NKU Marketing + Communications Intern
Eight NKU students and alumni, along with faculty members, will be giving up everyday life and pleasures in July for an excavation trip to the remote parts of Fiji.
Sharyn Jones, an anthropology professor and the leader of the trip, applied for a grant through the National Science Foundation called National Science Foundation Research Experiences for Undergraduate’s Opportunity. She received that grant, which allowed Jones three trips to Fiji. She had gone to Fiji multiple times prior through another grant.
It’s a competitive process, but Jones felt confident in her program.
“Mine is unique because I take students abroad and have them research in a still very isolated culture,” Jones said.
Jones’ specialty is food, specifically marine resources and their uses. Fiji is the perfect place for that.
“In Fiji there are lots of people engaged in living a traditional lifestyle and using a marine environment as a main source of food,” Jones said. “Also, there’s a bigger implication about how people can use their marine environment effectively and we learn from these traditional people to manage our own environments.”
During last summer’s trip, the class excavated from a house floor around 3,000 years old. This summer, they’ll be returning to the site to dig deeper for more pottery pieces and features that show signs of it once being a kitchen area.
Student’s will be living in Fiji for six weeks, waking just before sunrise and spending their days excavating the site. The students will essentially work for Jones, receiving a salary through the fellowship. Even with the pay, Jones was careful in her selection of students. She had about 50 applicants from across the U.S. She chose to go with only NKU students whom she knew would be the best fit for Fiji.
“They’re going to a place that’s very remote — no Facebook, no working toilets, no running water and that’s not something every student wants to do, even if they get paid,” Jones said. “Many of these students have never been abroad before; it’s a pretty mind-blowing experience.”
“I wanted to broaden my horizons,” said Stephanie Zach, a May anthropology graduate.
Kendra Hein, a May international studies graduate, is eager and ready for the adventure of the trip as well.
“There’s nothing I’m not excited about,” Hein said.
Both Zach and Hein are eager to discover new things and take part in activities they’d never be able to take part in anywhere else.
“I want to be sure I do everything there is to do, doing things I couldn’t do elsewhere,” Zach said. “I hope to cover all my bases on the adventure front.”
After they return from Fiji, the students will pull together research projects and analyze the pieces they found as well as reaching out to the community to give lectures teach people about the culture of Fiji and their findings.
As a part of the grant, an education evaluation specialist will be studying the students.
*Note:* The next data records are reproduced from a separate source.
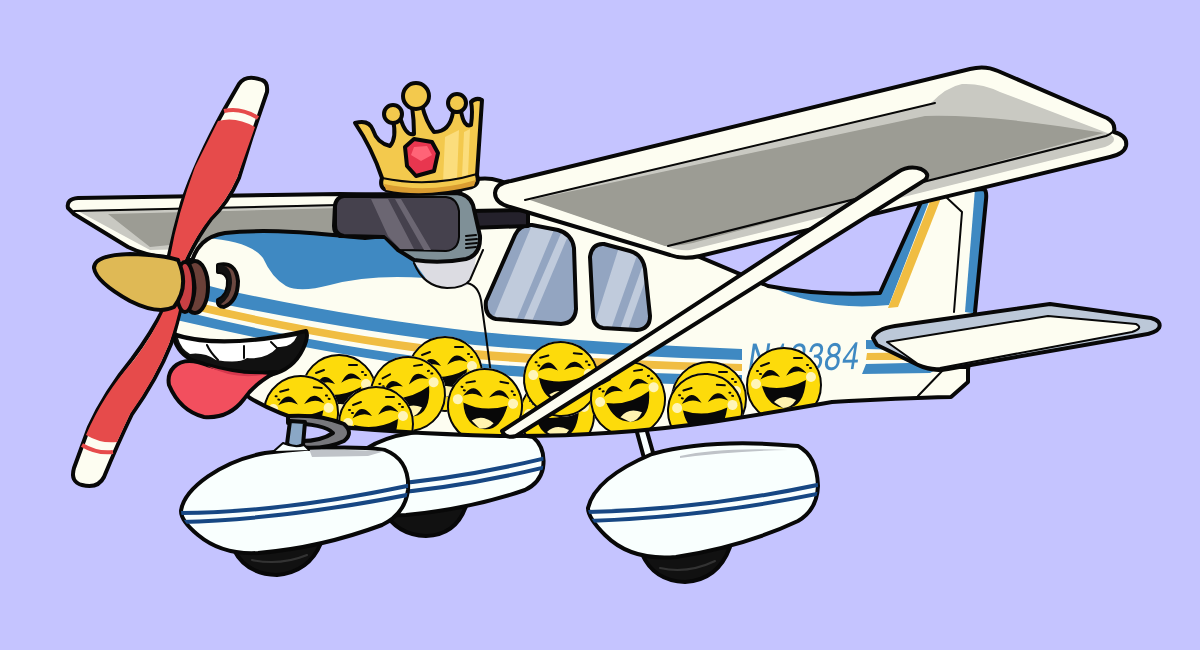
<!DOCTYPE html>
<html lang="en">
<head>
<meta charset="utf-8">
<title>Crowned plane</title>
<style>
:root{--sky:#c5c4ff;--ink:#080808;--cream:#fdfdf1;--pod:#f9fffe;--blue:#3f89c2;--navy:#174783;--gold:#f0bd42;--red:#e64b4b;--under:#9c9c94;--under-light:#c9c9c2;--glass:#93a5c1;--shine:#c0cbdc;--smile:#fddb0b}
html,body{margin:0;width:1200px;height:650px;overflow:hidden;background:var(--sky)}
svg{display:block}
.line{stroke:var(--ink);stroke-width:4;stroke-linejoin:round;stroke-linecap:round}
.thin{stroke:var(--ink);stroke-width:2;fill:none;stroke-linejoin:round;stroke-linecap:round}
.cream{fill:var(--cream)}
.pod{fill:var(--pod)}
.blue{fill:var(--blue)}
.gold{fill:var(--gold)}
.red{fill:var(--red)}
.under{fill:var(--under)}
.under-light{fill:var(--under-light)}
.glass{fill:var(--glass)}
.shine{fill:var(--shine)}
.tyre{fill:#111}
.stripe{fill:none;stroke:var(--navy);stroke-width:4}
.registration{font:italic 38px "TeX Gyre Heros Cn","Liberation Sans",sans-serif;fill:var(--blue);letter-spacing:1px}
</style>
</head>
<body>
<svg width="1200" height="650" viewBox="0 0 1200 650" role="img" aria-label="Cartoon light aircraft with a crown, a grin and smiley faces along its belly">
<defs>
  <path id="fuselage" d="M190 268C195 245 207 236 225 233C270 228 325 234 365 238L385 236L440 215L466 184Q480 175 500 181L640 232Q700 257 768 286Q820 296 880 293L922 200Q930 193 984 189Q987 191 986 200L975 312L968 370V382L951 397Q900 398 832 402Q770 413 712 422Q610 437 500 436Q390 433 312 424Q275 413 250 398L176 338L168 315Z"/>
  <clipPath id="fuselage-clip"><use href="#fuselage"/></clipPath>
  <g id="smiley">
    <circle r="38" fill="#fffef0"/>
    <circle r="37" fill="var(--smile)" stroke="var(--ink)" stroke-width="2"/>
    <path d="M-22 1Q0 7 22-5Q20 22 3 23Q-16 23-22 1Z" fill="var(--ink)"/>
    <path d="M-10 17Q-1 8 12 15Q7 23-1 23Z" fill="#fff3b0"/>
    <path d="M-21-8Q-15-19-7-10Q-14-12-21-8ZM5-12Q11-22 19-14Q12-16 5-12Z" fill="var(--ink)" stroke="var(--ink)" stroke-width="2"/>
    <path d="M-23-19l8-3M10-27l8 0" class="thin"/>
    <circle cx="-28" cy="-1" r="5" fill="#fff5b8"/><circle cx="27" cy="-8" r="5" fill="#fff5b8"/>
    <path d="M-27-14h1M-24-11h1M23-20h1M26-17h1" class="thin"/>
  </g>
  <clipPath id="front-pod-clip"><path id="front-pod" d="M181 511C184 488 222 461 265 453Q340 444 385 450Q410 460 408 490Q405 514 382 525Q320 548 258 553Q222 555 198 535Q181 521 181 511Z"/></clipPath>
  <clipPath id="far-pod-clip"><path id="far-pod" d="M345 470Q365 437 425 431Q480 428 533 437Q546 448 543 468Q540 483 525 490Q470 509 406 515Q360 517 345 490Z"/></clipPath>
  <clipPath id="rear-pod-clip"><path id="rear-pod" d="M588 508Q595 478 652 454Q710 438 798 446Q817 456 818 486Q817 510 798 521Q745 546 676 557Q631 561 605 535Q588 518 588 508Z"/></clipPath>
  <clipPath id="window-front"><path id="pane-front" d="M515 235Q520 224 532 225L558 230Q572 234 574 248L576 309Q575 323 561 324L496 319Q484 316 486 301Z"/></clipPath>
  <clipPath id="window-rear"><path id="pane-rear" d="M590 257Q592 243 604 244L630 251Q643 255 645 269L650 316Q650 329 637 330L603 328Q593 326 593 315Z"/></clipPath>
</defs>

<rect width="1200" height="650" fill="var(--sky)"/>

<g id="far-wing">
  <path class="cream line" d="M68 208Q66 199 78 198L340 194L480 196V260H190Q150 258 128 247L74 214Z"/>
  <path class="under-light" d="M76 210L340 204V245L150 250Z"/>
  <path class="under" d="M108 214L340 208V236L220 240L150 247Z"/>
  <path class="thin" d="M74 211L340 205"/>
</g>

<g id="far-wheel">
  <path class="tyre line" d="M384 511Q397 535 426 536Q456 535 466 506Z"/>
  <use href="#far-pod" class="pod line"/>
  <g clip-path="url(#far-pod-clip)" class="stripe"><path d="M380 485Q460 479 550 457M380 494Q460 488 550 466"/></g>
</g>
<path d="M635 425L644 458L654 456L646 428Z" class="pod line"/>

<g id="body">
  <use href="#fuselage" class="cream"/>
  <g clip-path="url(#fuselage-clip)">
    <path class="blue" d="M205 238Q240 226 380 234Q410 245 426 278Q370 274 330 285Q300 293 286 286Q272 278 263 258Q250 241 205 238Z"/>
    <path class="blue" d="M198 283L225 290Q360 319 480 332Q610 344 742 349V360Q600 356 475 345Q350 331 198 299Z"/>
    <path class="gold" d="M195 302Q340 337 475 350Q610 361 742 364V371Q600 369 475 359Q340 344 190 309Z"/>
    <path class="blue" d="M182 311Q340 350 475 363Q610 374 742 375V385Q600 384 475 373Q340 358 172 319Z"/>
    <path class="blue" d="M866 340L935 341V351L866 349ZM866 364L950 362L930 373L862 374Z"/>
    <path class="gold" d="M867 353L940 352V360L866 360Z"/>
    <path class="blue" d="M765 284Q820 294 878 291L919 200L930 199L889 305Q820 312 765 284Z"/>
    <path class="gold" d="M931 199L941 198L898 307L888 308Z"/>
    <path class="blue" d="M975 189H990L978 314L965 312Z"/>
    <text class="registration" x="748" y="371" textLength="112" lengthAdjust="spacingAndGlyphs" transform="rotate(-1 748 371)">N12384</text>
  </g>
  <path class="thin" d="M946 197L962 212L954 312M918 396L945 368L968 368"/>
  <path d="M414 262Q450 265 476 255Q474 280 466 286Q440 291 427 280Z" fill="#dcdce2"/>
  <path class="thin" d="M414 263Q424 287 447 288Q464 288 470 280L483 250M467 283Q478 285 481 300Q491 370 498 434"/>
</g>

<g id="smileys" clip-path="url(#fuselage-clip)">
  <use href="#smiley" x="339" y="392"/>
  <use href="#smiley" x="445" y="374"/>
  <use href="#smiley" transform="translate(301 413) rotate(6)"/>
  <use href="#smiley" transform="translate(408 394) rotate(-8)"/>
  <use href="#smiley" x="376" y="424"/>
  <use href="#smiley" x="557" y="415"/>
  <use href="#smiley" transform="translate(561 379) rotate(6)"/>
  <use href="#smiley" transform="translate(485 406) rotate(12)"/>
  <use href="#smiley" x="709" y="399"/>
  <use href="#smiley" transform="translate(628 399) rotate(-8)"/>
  <use href="#smiley" transform="translate(705 411) rotate(4)"/>
  <use href="#smiley" x="784" y="385"/>
</g>
<use href="#fuselage" class="line" fill="none"/>

<g id="cabin-windows">
  <g clip-path="url(#window-front)"><rect class="glass" x="480" y="220" width="100" height="110"/><path class="shine" d="M534 220H558L514 326H490ZM565 224H573L530 326H521Z"/></g>
  <g clip-path="url(#window-rear)"><rect class="glass" x="585" y="240" width="70" height="95"/><path class="shine" d="M620 244H641L610 332H592ZM646 256H654L627 332H619Z"/></g>
  <use href="#pane-front" class="line" fill="none"/>
  <use href="#pane-rear" class="line" fill="none"/>
</g>

<g id="visor">
  <path class="line" fill="#24212b" d="M470 211L528 210V226L470 228Z"/>
  <path class="line" fill="#7f9097" d="M335 205Q337 195 350 195L456 193Q469 194 473 205L480 236Q481 255 466 259Q440 264 414 260L398 250L385 237L340 236Q334 234 334 226Z"/>
  <path fill="#45414d" stroke="var(--ink)" stroke-width="2" d="M344 197H446Q457 198 459 211V237Q458 250 446 251L400 250L384 236L344 235Q336 234 336 225V206Q337 198 344 197Z"/>
  <path fill="#6b6672" d="M371 199H388L414 249L400 249L388 236ZM395 199H401L431 250H424Z"/>
  <path class="thin" d="M466 236l10-1M466 240l11-1M466 244l11-1M466 248l10-1"/>
</g>

<g id="crown">
  <g class="line" fill="#f3c94d">
    <path d="M355 123Q369 119 373 130Q377 143 390 146Q397 138 393 120L401 120Q406 136 414 134Q414 120 412 106L422 105Q426 122 434 132Q450 132 453 112L461 111Q464 128 471 125Q473 111 471 102Q476 97 482 100L477 175Q480 184 472 187Q425 199 386 190Q379 187 382 178Q372 148 355 123Z"/>
    <circle cx="416" cy="96" r="13"/><circle cx="393" cy="114" r="9"/><circle cx="457" cy="103" r="9"/>
  </g>
  <path fill="#ffe591" d="M445 137L459 130L457 179L443 182ZM464 132L470 129L468 175L462 177Z" opacity=".7"/>
  <path fill="#d99c31" d="M384 184Q430 194 476 180L474 186Q425 198 386 190Z"/>
  <path class="thin" d="M382 178Q430 188 477 174"/>
  <path class="line" fill="#e8364f" d="M405 147L414 139L432 142L438 153L434 171L416 176L407 166Z"/>
  <path fill="#ff6477" d="M414 147L427 146L432 155L421 161L411 155Z"/>
</g>

<g id="near-wing">
  <path class="cream line" d="M495 193Q496 183 511 181L970 69Q985 65 998 71L1107 118Q1116 123 1114 132Q1128 136 1126 146Q1124 154 1110 157L700 256Q683 260 670 255L510 207Q495 203 495 193Z"/>
  <path class="under-light" d="M530 199L930 104Q946 87 962 84Q982 83 1000 92L1110 134Q1120 141 1105 147L690 250Q680 251 668 247Z"/>
  <path class="under" d="M530 200L925 116Q990 114 1104 133L700 241Q685 246 665 246Z"/>
  <path class="thin" d="M525 200L935 103M668 246L1106 136Q1116 132 1114 126"/>
</g>

<g id="tailplane">
  <path class="line" fill="#bcc8d8" d="M873 338Q876 329 895 326L1050 304L1151 318Q1162 321 1159 328Q1156 333 1142 335L948 369Q932 372 918 365L877 345Z"/>
  <path class="cream thin" style="fill:var(--cream)" d="M887 342L1048 316L1136 324Q1144 328 1132 332L940 368Q930 369 918 364Z"/>
</g>

<path id="strut" class="cream line" d="M502 431L898 172Q909 165 921 169Q931 174 925 180L516 436Q505 439 502 431Z"/>

<g id="front-wheel">
  <path class="tyre line" d="M234 550Q246 574 277 575Q309 572 321 543Z"/>
  <path class="thin" style="stroke:#333" d="M252 560Q280 566 307 555"/>
  <use href="#front-pod" class="pod line"/>
  <path fill="#bfc3c8" d="M309 449L385 451L368 456L312 457Z"/>
  <g clip-path="url(#front-pod-clip)" class="stripe"><path d="M178 513Q280 513 412 485M178 522Q280 520 412 494"/></g>
  <path class="line" fill="#77777c" d="M288 416Q320 414 344 424Q354 433 344 441Q325 450 296 447L296 441Q320 442 333 433Q325 424 288 423Z"/>
  <path class="line" fill="#8aa7c6" d="M290 421L305 422L303 445Q294 450 287 444Z"/>
  <path class="thin" style="fill:var(--pod)" d="M274 451L283 443Q294 448 304 445L309 450"/>
</g>

<g id="rear-wheel">
  <path class="tyre line" d="M642 554Q654 581 685 582Q718 580 730 547Z"/>
  <path class="thin" style="stroke:#333" d="M660 568Q688 574 715 561"/>
  <use href="#rear-pod" class="pod line"/>
  <path fill="#bfc3c8" d="M680 456Q720 447 788 450Q730 451 680 458Z"/>
  <g clip-path="url(#rear-pod-clip)" class="stripe"><path d="M585 512Q700 510 822 484M585 521Q700 518 822 493"/></g>
</g>

<g id="mouth">
  <path class="line" fill="#111" d="M173 334Q220 350 306 331Q309 336 303 349Q293 370 270 375Q220 373 190 359Q176 351 173 334Z"/>
  <path fill="#fff" d="M178 338Q220 350 297 336Q292 348 278 347Q266 360 247 358Q239 364 216 360Q204 352 190 354Q181 349 178 338Z"/>
  <path class="thin" d="M207 345Q210 352 218 360M244 346V358M271 342L277 348"/>
  <path class="line" fill="#f24f5e" d="M174 367Q185 356 207 365Q240 375 276 372Q254 384 244 399Q229 419 204 417Q180 411 169 385Q167 374 174 367Z"/>
  <path fill="#d4374c" d="M207 366Q240 376 268 374Q236 381 207 366Z"/>
</g>

<g id="eye">
  <path class="line" fill="#6c4840" d="M218 265Q236 261 238 281Q238 301 224 307Q217 307 218 300Q229 295 228 280Q226 271 218 272Z"/>
  <path class="tyre" d="M218 265Q232 264 232 283Q231 298 220 305L218 300Q229 295 228 280Q226 271 218 272Z"/>
</g>

<g id="propeller">
  <ellipse class="line" fill="#6b4038" cx="195" cy="287" rx="13" ry="26"/>
  <path class="thin" d="M189 268Q202 288 189 308"/>
  <path class="cream line" d="M239 84Q246 74 262 80Q268 82 267 92L252 136L239 178Q228 203 211 219Q196 239 184 266L168 260Q174 231 182 203Q196 161 224 110Z"/>
  <path class="red" d="M218 121Q236 116 255 127L237 178Q226 202 210 218Q195 237 184 262L170 258Q177 216 195 167Z"/>
  <path fill="none" stroke="var(--red)" stroke-width="4" d="M224 111Q241 107 258 118"/>
  <path class="cream line" d="M165 306L183 298Q177 325 171 344Q157 379 132 414Q118 443 104 477Q98 489 82 485Q70 482 74 468L89 427Q105 392 132 359Q151 334 165 306Z"/>
  <path class="red" d="M165 308L181 301Q176 325 169 344Q155 379 130 414L117 442Q101 444 86 435Q103 395 134 360Q153 335 165 308Z"/>
  <path fill="none" stroke="var(--red)" stroke-width="4" d="M82 445Q97 454 113 452"/>
  <ellipse class="line" fill="#c93f43" cx="185" cy="287" rx="9" ry="25"/>
  <path class="line" fill="#dfb955" d="M94 268Q94 255 130 254Q164 255 178 260Q190 286 174 307Q158 315 130 301Q96 282 94 268Z"/>
</g>
</svg>
</body>
</html>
Once the entire project is complete, Jones and the specialist will write a paper on their findings to give advice on how to teach students outside of the classroom.
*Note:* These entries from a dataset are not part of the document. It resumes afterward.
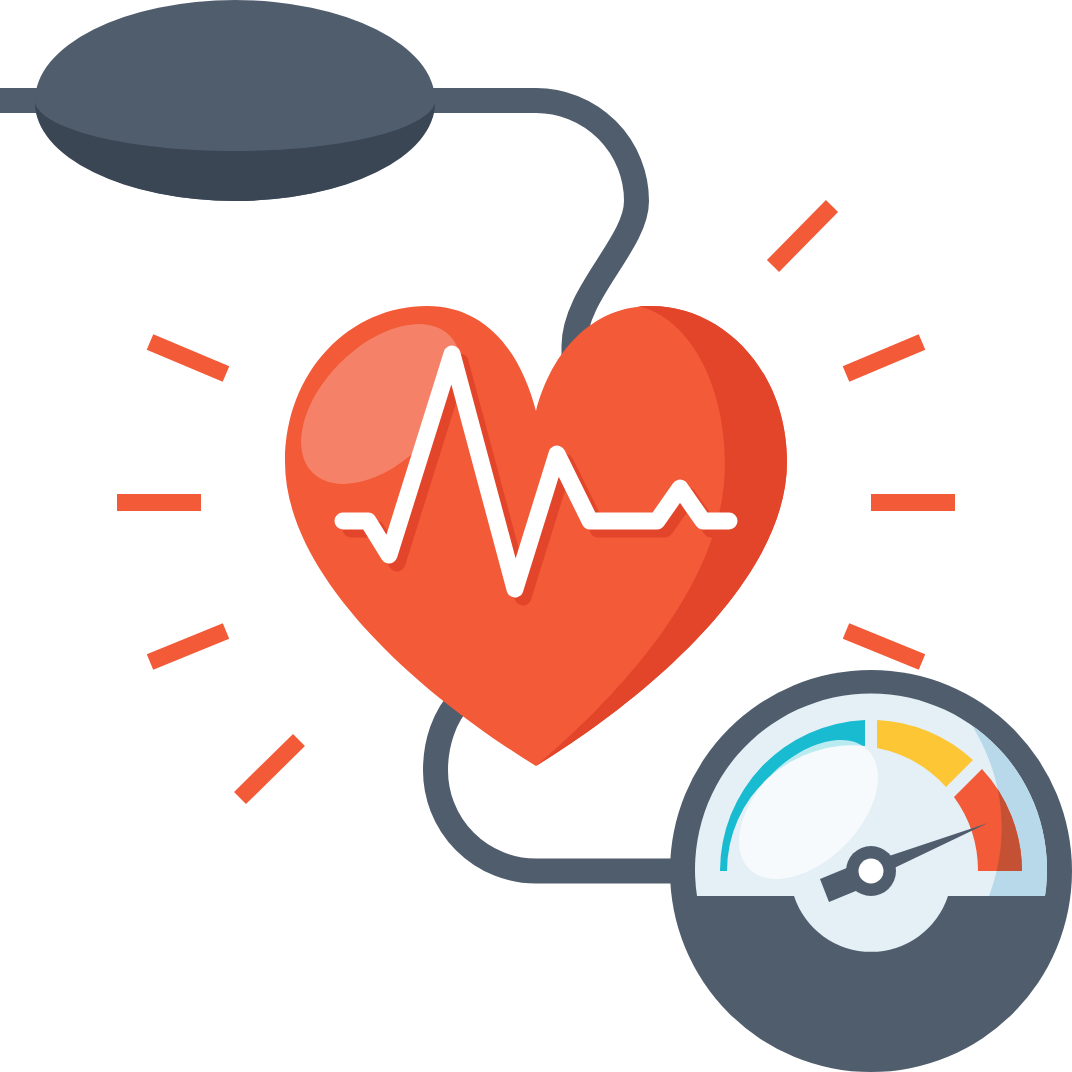
<!DOCTYPE html>
<html lang="en">
<head>
<meta charset="utf-8">
<title>Blood pressure illustration</title>
<style>
:root {
  --slate: #4f5d6d;
  --slate-dark: #3a4654;
  --red: #f25a38;
  --red-dark: #e3452b;
  --rust: #c45133;
  --teal: #18bbd0;
  --yellow: #fdc634;
  --ice: #e4eff6;
  --ice-shade: #b7d9ea;
  --white: #fff;
}
html, body { margin: 0; background: var(--white); overflow: hidden; }
svg { display: block; width: 1072px; height: 1072px; }
.slate { fill: var(--slate); }
.tube { fill: none; stroke: var(--slate); stroke-width: 25; }
.rays { fill: none; stroke: var(--red); stroke-width: 17; }
.pulse { fill: none; stroke-width: 17; stroke-linecap: round; stroke-linejoin: round; }
</style>
</head>
<body>
<svg viewBox="0 0 1072 1072" role="img" aria-label="Heart with a pulse line, a pump bulb and a pressure gauge">
  <defs>
    <path id="pulse-line" d="M343 521H368L389 555L452 354L515 589L557 454L590 521H657L680 488L703 521H729"/>
    <path id="red-zone" d="M982 769A151 151 0 0 1 1022 871H978A125.500 125.500 0 0 0 954 797Z"/>
    <path id="dial-shade-shape" d="M973 727C1002 775 1012 835 989 896H1060V727Z"/>
    <path id="dial-face" d="M697 896A176 176 0 1 1 1045 896H948A81 81 0 0 1 794 896Z"/>
    <clipPath id="dial-clip"><use href="#dial-face"/></clipPath>
    <clipPath id="red-zone-clip"><use href="#red-zone"/></clipPath>
  </defs>

  <g id="tubes" class="tube">
    <path d="M0 100.500H536A100.500 100.500 0 0 1 636.500 201C636.500 244 574 293 574 346V370"/>
    <path d="M462 698C444 716 435.500 744 435.500 770A100.500 100.500 0 0 0 536 871H690"/>
  </g>

  <g id="bulb">
    <ellipse class="slate" cx="235" cy="100.500" rx="200" ry="100.500"/>
    <path fill="var(--slate-dark)" d="M35 103A200 98 0 0 0 435 103C427 130 340 151 235 151S43 130 35 103Z"/>
  </g>

  <g id="rays" class="rays">
    <path d="M832 206L773 266M922 342L846 374M871 502.500H955M846 631L922 662"/>
    <path d="M150 342L226 374M117 502.500H201M150 662L226 631M240 798L299 740"/>
  </g>

  <g id="heart">
    <path fill="var(--red)" d="M536 766C427 699 285 580 285 462C285 371 350 306 427 306C485 306 520 350 536 411C552 350 593 306 651 306C723 306 787 371 787 462C787 580 645 699 536 766Z"/>
    <path fill="var(--red-dark)" d="M638 306C690 318 725 385 725 464C725 580 625 690 536 766C645 699 787 580 787 462C787 371 723 306 651 306Z"/>
    <ellipse cx="381" cy="404" rx="97" ry="58" transform="rotate(-45 381 404)" fill="var(--white)" opacity=".24"/>
    <use href="#pulse-line" class="pulse" x="8" y="8" stroke="var(--red-dark)"/>
    <use href="#pulse-line" class="pulse" stroke="var(--white)"/>
  </g>

  <g id="gauge">
    <circle class="slate" cx="871" cy="871" r="201"/>
    <use href="#dial-face" fill="var(--ice)"/>
    <use href="#dial-shade-shape" fill="var(--ice-shade)" clip-path="url(#dial-clip)"/>
    <path fill="var(--teal)" d="M720 871A151 151 0 0 1 865 720V746A125.500 125.500 0 0 0 727 871Z"/>
    <path fill="var(--yellow)" d="M877 720A151 151 0 0 1 973 760L946 787A125.500 125.500 0 0 0 877 748Z"/>
    <use href="#red-zone" fill="var(--red)"/>
    <use href="#dial-shade-shape" fill="var(--rust)" clip-path="url(#red-zone-clip)"/>
    <ellipse cx="808.500" cy="809.500" rx="84" ry="51" transform="rotate(-45 808.500 809.500)" fill="var(--white)" opacity=".7"/>
    <g id="needle" class="slate">
      <path d="M820 879L854 865L863 888L829 902Z"/>
      <path d="M886 857L988 823L890 870Z"/>
      <circle cx="871" cy="871" r="25"/>
      <circle cx="871" cy="871" r="12.500" fill="var(--white)"/>
    </g>
  </g>
</svg>
</body>
</html>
For more information on the trip and past trips, go to http://reu-fiji.org/.